Concurrently, Juul is undertaking several clinical studies to drive evidence-based claims ahead of their required submission to the FDA in August of 2022. Imagine what their value will be with any kind of favorable decision (and some accompanying language that sniffs of a “safer than cigarettes” authorization,) then?

And remember that Juul is hardly standing still. This is a brand still very much on the rise. They’re currently developing a product (for introduction into global markets outside the US) that will be a “connected device,” essentially keeping users informed of their day-to-day usage. It’s no wonder they’ve been called “the iPhone of e-cigarettes.”

Smoking has gone high-tech, and at least one dinosaur is girding against its extinction with a healthy investment in a vaping future. So let’s start the countdown: a Marlboro Light-flavored Juul pod in 5-4-3-2…

Dunkin’ Is Nuts

The news has officially come down, (although it’s been in the works for almost a year,) that Dunkin’ Donuts, the international (yes, they have stores in 36 countries,) brand that was established nearly 70 years ago, is changing its name.25_Dunkin_Before_After_c4885e75-fe56-4add-aab3-a51120689229-prv

They will no longer be Dunkin’ Donuts, but will officially change their name to simply Dunkin’ as of January, 2019. According to the company’s official press release, the plan behind this switch is to transform the company into a “beverage-led, on-the-go” brand.

To cut to the chase, this is a bad idea. A really bad idea.

Let’s start at the beginning. Dunkin’ Donuts dominates in the donut category, leading Krispy Kreme and Mister Donut by a long way, and by a wide margin in terms of number of stores.

The brand also competes in the coffee category, and meets a strong and persistent consumer need in that area. And for decades, Dunkin’ Donuts coffee has established itself as unique, based on flavor profile (and, some would argue, sheer temperature.)

As the quick-serve coffee category has expanded in the last 20-30 years, and has come to be dominated by Starbucks, Dunkin’ Donuts has pivoted to offer more varieties and flavors of coffee and espresso drinks, and has achieved a strong challenger position.
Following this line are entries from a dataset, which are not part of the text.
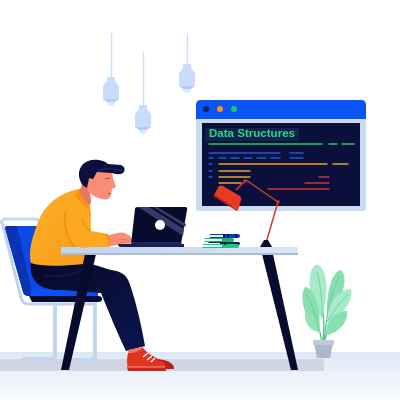
<!DOCTYPE html>
<html lang="en">
<head>
<meta charset="utf-8">
<title>Data Structures</title>
<style>
:root{--navy:#0a0f3c;--ink:#070b2e;--blue:#0a53f5;--pale:#c9dcfb;--frame:#cbdcef;--orange:#faa21b;--orange-dark:#ee8a10;--skin:#f98d78;--skin-dark:#ee7463;--red:#e2331f;--green:#14d15f;--leaf:#86e0b0;--leaf-light:#a9ebc8}
html,body{margin:0;padding:0;overflow:hidden;background:#fff}
.scene{display:block;width:400px;height:400px}
.title{font:700 11px "Liberation Sans",Arial,sans-serif;fill:#1fe27a}
.code{fill:none;stroke-width:1.4;stroke-linecap:round}
</style>
</head>
<body>
<svg class="scene" viewBox="0 0 400 400" role="img" aria-label="A programmer working on a laptop at a desk beside a code window titled Data Structures">
<defs>
<linearGradient id="floor-fade" x1="0" y1="0" x2="0" y2="1"><stop offset="0" stop-color="#dde8f6"/><stop offset="1" stop-color="#fafcff"/></linearGradient>
<linearGradient id="top-fade" x1="0" y1="0" x2="1" y2="0"><stop offset="0" stop-color="#c2d3ec"/><stop offset="1" stop-color="#dbe5f5"/></linearGradient>
<linearGradient id="trouser-fade" x1="0" y1="0" x2="1" y2="1"><stop offset="0" stop-color="#060926"/><stop offset="1" stop-color="#0c1450"/></linearGradient>
<linearGradient id="sweater-fade" x1="0" y1="0" x2="1" y2="1"><stop offset="0" stop-color="#fdb02b"/><stop offset="1" stop-color="#f99a16"/></linearGradient>
<g id="pendant-lamp">
<path d="M-4-24h8v4l4 5V-2H-8v-13l4-5z" fill="#c9dcfc"/>
<path d="M-8-2H8L4 1h-8z" fill="#b3cdf8"/>
<path d="M-4 1h8q0 4-4 4t-4-4" fill="#dceafe"/>
</g>
</defs>

<g id="floor">
<rect y="352" width="400" height="48" fill="url(#floor-fade)"/>
<rect y="359" width="324" height="12" rx="1" fill="#cfd5e1"/>
</g>

<g id="pendant-lamps">
<path d="M111.500 33v46M143.500 52v57M187.500 33v35" stroke="#cfe0fb" stroke-width="1.500"/>
<use href="#pendant-lamp" x="111" y="101"/>
<use href="#pendant-lamp" x="143" y="129"/>
<use href="#pendant-lamp" x="187" y="88"/>
</g>

<g id="code-window">
<path d="M196 118h170v90q0 3-3 3H199q-3 0-3-3z" fill="var(--frame)"/>
<path d="M196 119v-14q0-5 5-5h160q5 0 5 5v14z" fill="var(--blue)"/>
<circle cx="206" cy="109" r="3" fill="#10206a"/>
<circle cx="220" cy="109" r="3" fill="#fb921c"/>
<circle cx="234" cy="109" r="3" fill="#1bc96c"/>
<rect x="202" y="123" width="158" height="83" fill="var(--navy)"/>
<rect x="205" y="128" width="94" height="13" fill="#142052"/>
<text class="title" x="209" y="137" textLength="86" lengthAdjust="spacingAndGlyphs">Data Structures</text>
<g class="code">
<path d="M209 144h113M329 144h8M342 144h12" stroke="var(--green)"/>
<path d="M209 153h71M290 153h13M209 158h4M219 158h7M231 158h8M244 158h8M257 158h9M271 158h9M290 158h13M209 164h3M209 171h3M209 177h3" stroke="#1d55e0"/>
<path d="M219 164h108M333 164h15M219 171h31M219 177h31M219 183h22" stroke="#e6a126"/>
<path d="M319 177h10M305 183h24M268 189h61" stroke="#c93531"/>
</g>
</g>

<g id="plant">
<g fill="none" stroke="#55c391" stroke-width="1.300">
<path d="M323 342Q326 310 318 276M324 342Q327 306 337 282M322 342Q318 318 307 299M324 342Q330 322 344 302"/>
</g>
<path d="M322 318C308 302 306 272 315 265C325 262 331 287 322 318z" fill="var(--leaf-light)"/>
<path d="M327 316C326 292 332 271 341 270C349 277 343 301 327 316z" fill="var(--leaf)"/>
<path d="M319 331C306 323 298 297 305 287C314 287 322 309 319 331z" fill="var(--leaf)"/>
<path d="M327 322C328 302 339 289 351 289C354 301 341 318 327 322z" fill="var(--leaf-light)"/>
<path d="M320 332C310 332 304 322 305 313C313 312 321 321 320 332z" fill="#91e4b8"/>
<path d="M326 335C325 321 335 311 347 311C349 322 337 334 326 335z" fill="var(--leaf)"/>
<path d="M317 272Q323 294 322 318M339 277Q329 298 327 316M306 293Q316 312 319 331M348 294Q336 306 327 322" fill="none" stroke="#62cb9b" stroke-width=".8"/>
<path d="M314 343h19l-3 15h-13z" fill="#aab7cc"/>
<rect x="313" y="340" width="21" height="5" rx="1" fill="#bfcadb"/>
</g>

<g id="chair">
<path d="M2 222l19 76q2 6 8 6h67" fill="none" stroke="#bcd2ee" stroke-width="3"/>
<path d="M1 224q0-5 5-5h28q5 0 6 4" fill="none" stroke="#c6daf3" stroke-width="3"/>
<path d="M5 228q0-2 3-2h31l15 70H29q-5 0-6-4z" fill="#0c48e6"/>
<path d="M5 228q0-2 3-2h9l16 70h-4q-5 0-6-4z" fill="#0a33b5"/>
<path d="M57 302v54q0 5-5 5H26q-4 0-4-2t4-2h24q3 0 3-3v-52zM97 302v55q0 5-5 5H66q-4 0-4-2t4-2h24q3 0 3-3v-53z" fill="#c2d6f0"/>
<path d="M31 289h67v9H31z" fill="#0b50f0"/>
<path d="M29 296h69q4 0 4 3t-4 3H32z" fill="var(--ink)"/>
</g>

<g id="legs">
<path d="M31 262C28 282 42 291 62 290L101 293C108 310 118 335 126 351L145 346C141 323 135 298 129 282C126 274 120 271 111 270L72 258z" fill="url(#trouser-fade)"/>
<path d="M90 266Q72 278 45 276" fill="none" stroke="#18215e"/>
<path d="M128 350l15-3 3 7-17 4z" fill="var(--skin-dark)"/>
</g>

<g id="shoes">
<path d="M142 352q4-1 7 2l9 5q13 1 16 8v2h-32z" fill="#b91f14"/>
<path d="M128 353q8 1 15-5l9 9 11 5q3 2 3 7h-38q-2-8 0-16z" fill="var(--red)"/>
<path d="M127 367h39v4h-38z" fill="#c92618"/>
<path d="M143 357l5-4M147 360l5-4M151 362l4-4" stroke="#fff" stroke-width="1.300"/>
<path d="M128 367h37" stroke="#f7b3a8" stroke-width=".8"/>
</g>

<g id="body">
<path d="M80 189C64 191 46 202 39 220C32 237 28 252 31 263Q45 268 84 264L88 250L91 214Q89 195 80 189z" fill="url(#sweater-fade)"/>
<path d="M66 209C64 224 68 241 78 248L108 247L108 234L91 231L90 211Q86 196 74 198Q67 201 66 209z" fill="#fca91f"/>
<path d="M65 212Q63 232 74 246Q78 249 88 248M90 231Q83 226 82 218" fill="none" stroke="var(--orange-dark)" stroke-width="1.200"/>
<path d="M80 188q6 2 8 10l2 12q-8-5-15-15z" fill="#f39513"/>
</g>

<g id="head">
<path d="M83 180L80 191Q83 203 90 205Q92 201 90 194L97 184z" fill="var(--skin-dark)"/>
<path d="M88 173L112 171L113 178L116 187L112 189L111 195Q109 201 102 199Q92 197 87 189z" fill="var(--skin)"/>
<path d="M87 184Q82 183 84 178Q88 176 90 181z" fill="var(--skin-dark)"/>
<path d="M105 179l5-1M108 194l3-.6" stroke="#a94643" stroke-width="1"/>
<path d="M79 176C78 165 87 158 99 160Q105 161 108 164L121 165Q126 167 124 172Q121 176 112 173L97 172L93 179L89 178L87 188Q80 185 79 176z" fill="var(--navy)"/>
<path d="M97 172Q106 166 123 171" fill="none" stroke="#202b70" stroke-width="1.200"/>
</g>

<g id="desk">
<path d="M85 254h11L69 370h-8z" fill="var(--ink)"/>
<path d="M262 254h11l25 116h-7z" fill="var(--ink)"/>
<rect x="61" y="247" width="237" height="8" rx="1" fill="url(#top-fade)"/>
<path d="M61 253h237v2H62z" fill="#a9bcda"/>
</g>

<g id="hands">
<path d="M105 236L118 233Q125 231 131 237L133 243L121 244L107 247z" fill="var(--skin)"/>
<path d="M118 239l12 1M120 242l10 1" stroke="var(--skin-dark)"/>
<path d="M78 235L106 234Q111 239 109 246L80 248z" fill="#fca91f"/>
<path d="M106 234q5 6 3 12" fill="none" stroke="var(--orange-dark)" stroke-width="1.500"/>
</g>

<g id="laptop">
<path d="M118 244h66v3h-63q-3 0-3-3z" fill="#182058"/>
<path d="M135 209q0-2 3-2h47q3 0 2 3l-6 34h-50z" fill="var(--ink)"/>
<path d="M138 207h11l35 22-1 7zM153 207h4l29 17-1 3z" fill="#343b68"/>
<circle cx="160" cy="225" r="5" fill="#fff"/>
<path d="M131 243h51" stroke="#39437a"/>
</g>

<g id="books">
<rect x="209" y="234" width="31" height="4" rx="2" fill="#0b3fb8"/>
<path d="M209 235h14v2h-14z" fill="#e7f1ff"/>
<rect x="204" y="238" width="30" height="4" rx="2" fill="#13b768"/>
<path d="M204 239h18v2h-18z" fill="#e9f9f0"/>
<rect x="208" y="242" width="32" height="3" rx="1.500" fill="#0c1c66"/>
<path d="M208 243h12v1h-12z" fill="#fff"/>
<rect x="202" y="244" width="37" height="4" rx="2" fill="#18c978"/>
<path d="M202 245h20v2h-20z" fill="#effbf4"/>
<path d="M224 234v4M228 234v4M236 234v4M225 242v3" stroke="var(--ink)" stroke-width="1.500"/>
</g>

<g id="desk-lamp">
<path d="M236 190L246 180L278 202L266 243" fill="none" stroke="#d63a29" stroke-width="1.500" stroke-linejoin="round"/>
<circle cx="245" cy="181" r="1.500" fill="var(--red)"/>
<circle cx="278" cy="202" r="1.700" fill="var(--red)"/>
<path d="M219 186q2-1 4 0l17 10q2 2 1 4l-3 10-24-15z" fill="#e63a22"/>
<path d="M214 195l24 15-1 1-24-15z" fill="#b82217"/>
<path d="M264 240h4l4 7h-12z" fill="var(--ink)"/>
</g>
</svg>
</body>
</html>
According to Statista, Starbucks has almost double the market share volume over Dunkin’ Donuts in this category, and slightly more than all others combined (not including Dunkin’ Donuts.)

So if you’re a challenger brand in any category (and this has turned into a classic leader/challenger category like Coke/Pepsi or McDonald’s/Burger King,) your goal as a brand should never be to appear MORE like the leader. The goal is to establish difference.

And DONUTS is what makes this brand special.
DONUTS is what makes this brand DIFFERENT.

Now, the Dunkin’ brand will still carry donuts.  But when you don’t tell people that it’s what makes you different, (say, by including “donuts” in your brand name,) who’s to say that consumers will inherently know? Especially young, entering-the-market consumers who may not be familiar with the brand’s history?  What will Dunkin’ mean 10 or 20 years from now without context?

The idea of changing the name to Dunkin’ at all seems wholly misdirected.  When the press release states that you want to be a more “beverage-led” brand, the slang word “Dunkin'” doesn’t say “beverages” at all.  What’s more insulting is that the name referred to the verb of actually. dunking. donuts. in. coffee.

So let’s review:  Dunkin’ Donuts is perceptually and verbally moving AWAY from the category they dominate, and CLOSER to a category where they challenge a leader who owns nearly twice the market share, and where their only competitive advantage is average price.  Sounds like a frozen-double-mocha mistake in judgment to me.

Dunkin’ (as they will be called in a few months,) should stick to what they’re good at – good coffee and family-friendly offerings served in modest stores at moderate pricing. AND LOTS AND LOTS OF DONUTS.